Nonprofit hospitals saw the collective value of their tax exemptions rise from an estimated $23.7 billion in 2019 to $27.6 billion in 2020 thanks in part to “substantial amounts” of government relief funding that pumped up their untaxed net incomes, according to a new analysis from the Kaiser Family Foundation.
The 2020 total represents 43% of the net income nonprofit hospitals reported earning in 2020, KFF analysts wrote. It’s just a few billion below the $31.9 billion in Medicare and Medicaid disproportionate share hospital payments received that same year, KFF analysts wrote, and $11.6 billion more than the total charity care costs those hospitals reported.
The value of tax exemptions grew 41% from about $20 billion in 2011 to about $28 billion in 2020.
“The rising value of tax exemption means that federal, state and local governments have been forgoing increasing amounts of revenue over time to provide tax benefits to nonprofit hospitals, crowding out other uses of those funds,” KFF’s analysts wrote in the report. “This has raised questions about whether nonprofit facilities provide sufficient benefit to their communities to justify this tax benefit.”
The estimate comprises the federal and state corporate income taxes, sales taxes and property taxes avoided by nonprofit hospitals thanks to their tax-exempt status, as well as any increases in charitable contributions and decreases in bond interest rate payments tied to their status, KFF wrote. The group collected the data from hospital cost reports, IRS filings and American Hospital Association (AHA) survey data.
2020’s 16% increase came during a year when hospital operations saw frequent disruptions that hindered patient care income, the analysts wrote. Those declines were “more than offset” by government pandemic support, increases in charitable contributions and investment income, they wrote, and came on the heels of a nine-year, 143% rise in nonprofits’ total net income.
Additionally, the $27.6 billion of 2020 far outstrips the $16 billion in total charity costs reported by nonprofit hospitals that year, though KFF Senior Analyst Jamie Godwin told Fierce Healthcare that hospitals “also provide other types of benefits to the communities they serve” aside from charity care.
Tax exemption and community benefit have been contentious subjects between policy researchers and the hospital industry, who often disagree on where the line on community benefit should be drawn.
One Lown Institute analysis from last year, for instance, reviewed 275 nonprofit hospital systems’ 2018 and 2019 IRS filings and tallied an $18.4 billion charity care deficit. Another study penned by Johns Hopkins researchers that reviewed multiple data sources from 1,472 hospitals between 2011 to 2018 found that 38.5% of nonprofits provided less community benefit than the value of their tax exemptions.
Historically, the AHA has critiqued the methodologies of such analyses for not including what they believe to be the entirety of a hospital’s community benefit, and KFF’s most recent estimate appears to fall under that umbrella.

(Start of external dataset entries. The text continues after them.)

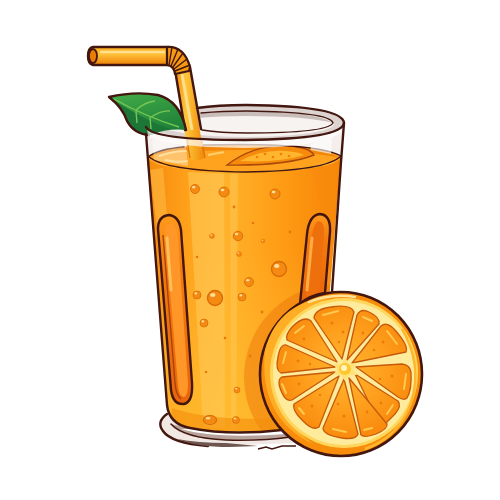
<!DOCTYPE html>
<html lang="en">
<head>
<meta charset="utf-8">
<title>Orange juice</title>
<style>
:root{--ink:#43170f;--juice:#ffa11a;--deep:#f27a08;--amber:#d95f0a;--glow:#ffc445;--cream:#ffeb9c;--leaf:#2f9a3f;--leaf-dark:#167034;--glass:#e9e2df}
html,body{margin:0;background:#fff;overflow:hidden}
svg{display:block;width:500px;height:500px}
.outline{fill:none;stroke:var(--ink);stroke-width:2.4;stroke-linecap:round;stroke-linejoin:round}
.fine{fill:none;stroke:var(--ink);stroke-width:1.4;stroke-linecap:round}
.bubble{fill:#f58a12;stroke:#d96a08;stroke-width:.9}
.shine{fill:#ffe09a}
.segment{fill:url(#flesh);stroke:#c65a0c;stroke-width:1.3;stroke-linejoin:round}
.speck{fill:#ef7a0a}
</style>
</head>
<body>
<svg viewBox="0 0 500 500" role="img" aria-label="Glass of orange juice with a straw, a leaf and an orange slice">
<defs>
<linearGradient id="juice-fill" x1="0" x2="1"><stop offset="0" stop-color="#f58a0c"/><stop offset=".2" stop-color="#ffa01a"/><stop offset=".4" stop-color="#ffb22c"/><stop offset=".65" stop-color="#ff9f17"/><stop offset="1" stop-color="#f78406"/></linearGradient>
<linearGradient id="juice-depth" x1="0" y1="0" x2="0" y2="1"><stop offset=".35" stop-color="#ffc23a" stop-opacity="0"/><stop offset="1" stop-color="#ffc02e" stop-opacity=".75"/></linearGradient>
<linearGradient id="panel" x1="0" y1="0" x2="0" y2="1"><stop offset="0" stop-color="#ff9a1c"/><stop offset=".3" stop-color="#f47a0c"/><stop offset="1" stop-color="#e8650c"/></linearGradient>
<linearGradient id="straw-down" x1="0" x2="1"><stop offset="0" stop-color="#ef8508"/><stop offset=".4" stop-color="#ffc53c"/><stop offset="1" stop-color="#f08a08"/></linearGradient>
<linearGradient id="straw-across" x1="0" y1="0" x2="0" y2="1"><stop offset="0" stop-color="#ffb01e"/><stop offset=".4" stop-color="#ffc03a"/><stop offset="1" stop-color="#ee8206"/></linearGradient>
<radialGradient id="flesh" gradientUnits="userSpaceOnUse" cx="345" cy="369" r="68"><stop offset="0" stop-color="#ffb52e"/><stop offset=".55" stop-color="#ffa11e"/><stop offset="1" stop-color="#f98c0e"/></radialGradient>
<linearGradient id="leaf-fill" x1="0" y1="0" x2=".5" y2="1"><stop offset="0" stop-color="#43ad48"/><stop offset="1" stop-color="#1f8239"/></linearGradient>
<clipPath id="juice-clip"><path d="M147 157Q244 185 341 157L329 300L318 420Q270 438 190 428Q169 422 167 405Z"/></clipPath>
<clipPath id="surface-clip"><ellipse cx="244" cy="158" rx="96" ry="14"/></clipPath>
<g id="drop"><circle class="bubble" r="5"/><ellipse class="shine" cx="-1.5" cy="-2" rx="1.8" ry="1.3"/></g>
</defs>

<g id="glass-base">
<path d="M166 414Q158 422 162 430Q168 442 206 446L298 443Q301 436 290 428Z" fill="#f1e8e4"/>
<path d="M170 424Q182 440 230 440L292 438L284 430L190 428Z" fill="#b9a39d"/>
<path d="M181 429Q215 439 286 434L282 428Z" fill="#fff"/>
<path class="outline" d="M167 414Q156 422 163 431Q171 443 208 446"/>
<path class="fine" d="M171 424Q184 438 226 440Q262 441 290 437"/>
<path d="M177 439Q197 447 229 447L258 446L226 443Q198 443 177 439Z" fill="#6d5750"/>
<path d="M258 449l8-2 6 2 10-3 14 0" fill="none" stroke="#43170f" stroke-width="1.6"/>
</g>

<g id="glass-body">
<path d="M145 124L148 160Q244 186 341 158L344 122Z" fill="#f4efed"/>
<ellipse cx="245" cy="123" rx="99" ry="18" fill="#dcd3d0"/>
<ellipse cx="247" cy="124" rx="87" ry="13" fill="#f7f3f1"/>
<path d="M160 124Q180 111 246 111Q315 111 333 123Q306 116 246 116Q190 116 160 124Z" fill="#c9bdb9"/>
</g>

<g id="juice">
<path d="M147 157Q244 185 341 157L329 300L318 420Q270 438 190 428Q169 422 167 405Z" fill="url(#juice-fill)"/>
<g clip-path="url(#juice-clip)">
<path d="M140 150H350V440H140Z" fill="url(#juice-depth)"/>
<path d="M188 172L224 174L225 428L203 426Z" fill="#ffc956" opacity=".6"/>
<path d="M230 174L238 174L236 430H231Z" fill="#ffc95a" opacity=".45"/>
<path d="M150 170L163 168L167 216Q158 220 158 236Z" fill="#ffc04a" opacity=".55"/>
<path d="M312 170L338 165L331 290L322 214Z" fill="#f98b0c" opacity=".6"/>
<circle cx="337" cy="377" r="93" fill="#ee790b" opacity=".5"/>
<path d="M172 408Q220 424 300 416V440H170Z" fill="#f68e0d" opacity=".6"/>
</g>
<ellipse cx="244" cy="158" rx="96" ry="14" fill="#ffa31f"/>
<g clip-path="url(#surface-clip)">
<path d="M148 156Q175 143 244 144Q314 144 341 158Q300 150 244 150Q185 150 148 156Z" fill="#f28609"/>
<path d="M156 163Q200 174 262 171Q312 169 335 160L330 174H160Z" fill="#ffc04b"/>
<path d="M227 165Q254 144 288 146Q309 147 314 155Q287 166 227 165Z" fill="#f58a0b" stroke="#a9480b" stroke-width="1.4"/>
<path d="M240 161Q262 149 286 151Q300 152 304 155Q279 163 240 161Z" fill="#ffb52e"/>
<g fill="#f27d08"><circle cx="257" cy="157" r="1.3"/><circle cx="265" cy="154" r="1.3"/><circle cx="273" cy="157" r="1.3"/><circle cx="281" cy="154" r="1.3"/><circle cx="289" cy="156" r="1.3"/></g>
<path d="M159 156Q173 151 187 151M165 160Q177 163 188 161M208 155L224 152" fill="none" stroke="#ffd06b" stroke-width="2"/>
</g>
<path class="fine" d="M148 156Q164 171 245 172Q326 171 341 156"/>
<path class="fine" d="M148 157Q158 149 184 147M203 145Q316 142 341 156"/>
</g>

<g id="glass-panels">
<path d="M158 229Q158 216 169 215Q179 216 181 230L192 383Q193 402 184 404Q173 405 171 390Z" fill="url(#panel)" stroke="#43170f" stroke-width="2.4"/>
<path d="M165 231Q167 221 173 224Q177 227 178 240L188 384Q188 396 184 397Q179 397 178 386Z" fill="#ff9628"/>
<path d="M163 235L175 383Q176 395 181 399" fill="none" stroke="#a9420d" stroke-width="1.4"/>
<path d="M167 238L171 290" stroke="#ffc05c" stroke-width="3" stroke-linecap="round"/>
<path d="M307 234Q309 215 320 214Q331 215 330 232L325 293Q310 295 300 304Z" fill="url(#panel)" stroke="#43170f" stroke-width="2.4"/>
<path d="M312 235Q314 222 319 221Q325 222 324 235L319 292L306 297Z" fill="#ee700d"/>
<path d="M312 238L307 290" stroke="#ffab45" stroke-width="3" stroke-linecap="round"/>
</g>

<g id="bubbles">
<use href="#drop" x="224" y="192"/><use href="#drop" x="275" y="194"/>
<use href="#drop" transform="translate(195 189) scale(.9)"/>
<use href="#drop" transform="translate(238 236) scale(.95)"/>
<use href="#drop" transform="translate(279 269) scale(1.5)"/>
<use href="#drop" transform="translate(215 298) scale(1.5)"/>
<use href="#drop" transform="translate(249 282) scale(.9)"/>
<use href="#drop" transform="translate(242 297) scale(.8)"/>
<use href="#drop" transform="translate(197 295) scale(.8)"/>
<use href="#drop" transform="translate(204 323) scale(.8)"/>
<use href="#drop" transform="translate(239 254) scale(.5)"/>
<use href="#drop" transform="translate(212 236) scale(.5)"/>
<use href="#drop" transform="translate(263 241) scale(.4)"/>
<use href="#drop" transform="translate(237 390) scale(.6)"/>
<use href="#drop" transform="translate(210 420) scale(1.3 .9)"/>
<use href="#drop" transform="translate(236 420) scale(.7)"/>
<g fill="#e97608"><circle cx="234" cy="207" r="1.4"/><circle cx="253" cy="223" r="1.3"/><circle cx="197" cy="257" r="1.3"/><circle cx="262" cy="312" r="1.4"/><circle cx="225" cy="338" r="1.3"/><circle cx="250" cy="356" r="1.4"/><circle cx="206" cy="372" r="1.3"/><circle cx="290" cy="232" r="1.4"/></g>
</g>

<g id="straw">
<path d="M174 68L190 65L204 158Q197 163 189 158Z" fill="url(#straw-down)"/>
<path d="M182 74L192 130" stroke="#ffe08a" stroke-width="3"/>
<path class="outline" d="M175 70L185 130M190 67L201 129"/>
<path d="M187 140L190 158M201 138L205 158" stroke="#d87212" stroke-width="1.4"/>
<path d="M93 47H168V65H93Q88 64 88 56Q88 48 93 47Z" fill="url(#straw-across)"/>
<path d="M100 52H165" stroke="#ffe08e" stroke-width="2.4"/>
<path class="outline" d="M168 47H93Q88 48 88 56Q88 64 93 65H169"/>
<ellipse cx="93" cy="56" rx="4" ry="7" fill="#e77c08" stroke="#43170f" stroke-width="1.8"/>
<path d="M167 47Q184 46 190 67L189 71L175 74Q174 66 167 65Z" fill="#f69a13" stroke="#43170f" stroke-width="2.2" stroke-linejoin="round"/>
<path class="fine" d="M172 47L169 65M178 49L171 66M183 53L173 67M187 59L174 69M190 65L175 71"/>
</g>

<g id="leaf">
<path d="M109 97Q135 91 158 95Q180 101 186 130Q168 128 151 135Q136 135 127 121Q123 108 109 97Z" fill="url(#leaf-fill)"/>
<path d="M109 97Q123 108 127 121Q136 135 151 135Q161 130 171 129Q145 121 109 97Z" fill="#1b7637"/>
<path d="M114 99Q144 116 179 127M136 110Q145 102 155 101M151 117Q162 110 170 111M136 111L137 123M150 117L151 129" fill="none" stroke="#76c654" stroke-width="1.4"/>
<path class="outline" d="M186 130Q180 101 158 95Q135 91 109 97Q123 108 127 121Q134 134 149 135"/>
</g>

<g id="glass-outline">
<path d="M147 128Q160 140 244 141Q328 140 342 125L341 132Q326 147 244 148Q164 147 148 136Z" fill="#fff" opacity=".7"/>
<path d="M152 139L186 147L188 166L154 160Z" fill="#fff" opacity=".35"/>
<path d="M310 144L332 138L331 154L311 150Z" fill="#fff" opacity=".6"/>
<path class="outline" d="M197 108Q218 105 246 105Q343 106 344 123Q342 139 245 140Q153 140 146 127"/>
<path class="fine" d="M201 113Q222 111 247 111Q330 112 333 123Q327 133 247 133Q220 133 202 130"/>
<path class="outline" d="M146 134L167 405Q169 424 190 428Q230 436 282 430M344 123L341 162L332 292"/>
</g>

<g id="orange-slice">
<ellipse cx="341" cy="374" rx="81" ry="82" fill="#f88d0c" stroke="#43170f" stroke-width="2.6"/>
<path d="M265 350Q278 300 335 296Q283 316 274 367Q273 415 313 444Q258 418 265 350Z" fill="#ffad24"/>
<ellipse cx="344" cy="373" rx="74" ry="75" fill="#ffd65c"/>
<ellipse cx="344" cy="373" rx="71" ry="72" fill="#ffeb9c"/>
<g id="segments">
<path class="segment" d="M342 359L314 318Q315 309 331 307Q351 304 354 312Z"/>
<path class="segment" d="M347 360L357 315Q361 308 369 312Q380 317 379 324Z"/>
<path class="segment" d="M352 363L381 326Q387 321 395 330Q409 346 406 352Z"/>
<path class="segment" d="M356 367L402 364Q410 365 411 372Q412 390 407 398Q404 401 398 397Z"/>
<path class="segment" d="M355 374L398 401Q402 406 395 414L386 423Q381 425 377 419Z"/>
<path class="segment" d="M349 378L387 424Q388 429 376 434Q364 438 361 435Z"/>
<path class="segment" d="M344 379L358 434Q356 440 342 438Q323 435 323 428Z"/>
<path class="segment" d="M339 376L319 427Q313 431 304 422Q292 411 294 404Z"/>
<path class="segment" d="M335 372L292 400Q286 402 282 393Q276 380 282 377Z"/>
<path class="segment" d="M335 367L281 373Q275 370 278 357Q280 344 286 345Z"/>
<path class="segment" d="M337 362L287 340Q285 335 292 327Q304 315 311 321Z"/>
</g>
<g fill="none" stroke="#ffc84e" stroke-width="2" stroke-linecap="round"><path d="M323 315L338 311M363 317L372 321M387 331L397 344M406 374L404 389M393 405L387 414M372 428L364 430M346 432L333 429M304 414L299 408M286 393L282 384M283 363L286 352M295 333L304 326"/></g>
<g class="speck"><circle cx="332" cy="323" r="1.5"/><circle cx="343" cy="332" r="1.4"/><circle cx="339" cy="342" r="1.2"/><circle cx="363" cy="333" r="1.4"/><circle cx="383" cy="342" r="1.5"/><circle cx="374" cy="350" r="1.3"/><circle cx="392" cy="376" r="1.5"/><circle cx="380" cy="379" r="1.2"/><circle cx="381" cy="403" r="1.4"/><circle cx="367" cy="412" r="1.4"/><circle cx="344" cy="416" r="1.6"/><circle cx="338" cy="404" r="1.3"/><circle cx="312" cy="406" r="1.5"/><circle cx="320" cy="395" r="1.2"/><circle cx="299" cy="384" r="1.4"/><circle cx="298" cy="361" r="1.5"/><circle cx="310" cy="364" r="1.2"/><circle cx="304" cy="339" r="1.4"/></g>
<path d="M345 358L349 364L356 363L353 369L357 375L350 375L345 381L341 375L334 375L337 369L334 363L341 364Z" fill="#ffe37a"/>
<circle cx="345" cy="369" r="6" fill="#ffc72c"/><circle cx="344" cy="368" r="3" fill="#fff6c4"/>
<path d="M402 329Q423 365 411 403Q399 437 365 449" fill="none" stroke="#ffb52c" stroke-width="2.4"/>
<path d="M309 302Q331 293 355 297" fill="none" stroke="#ffe39a" stroke-width="2.4" stroke-linecap="round"/>
</g>
</svg>
</body>
</html>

In an email statement responding to the latest analysis, Melinda Hatton, general counsel for the AHA, pointed to “a more comprehensive report” conducted by Ernst & Young and backed by the hospital group. It concluded that nonprofit hospitals and health systems provided $9 in community benefits for every tax dollar they didn’t pay during 2019.
“A narrow reading of community benefit limited to financial assistance misses the important work hospitals do to close the pervasive gaps between federal reimbursements for care and the actual cost of care as well as the many other benefits hospitals provide directly to their communities,” Hatton told Fierce Healthcare in the email statement. “Whether it is public health activities, such as clinics and testing, training for the next generation of caregivers or efforts to prevent illness, including wellness education or more hands-on efforts to improve living conditions, hospitals continually give back to the communities they serve.”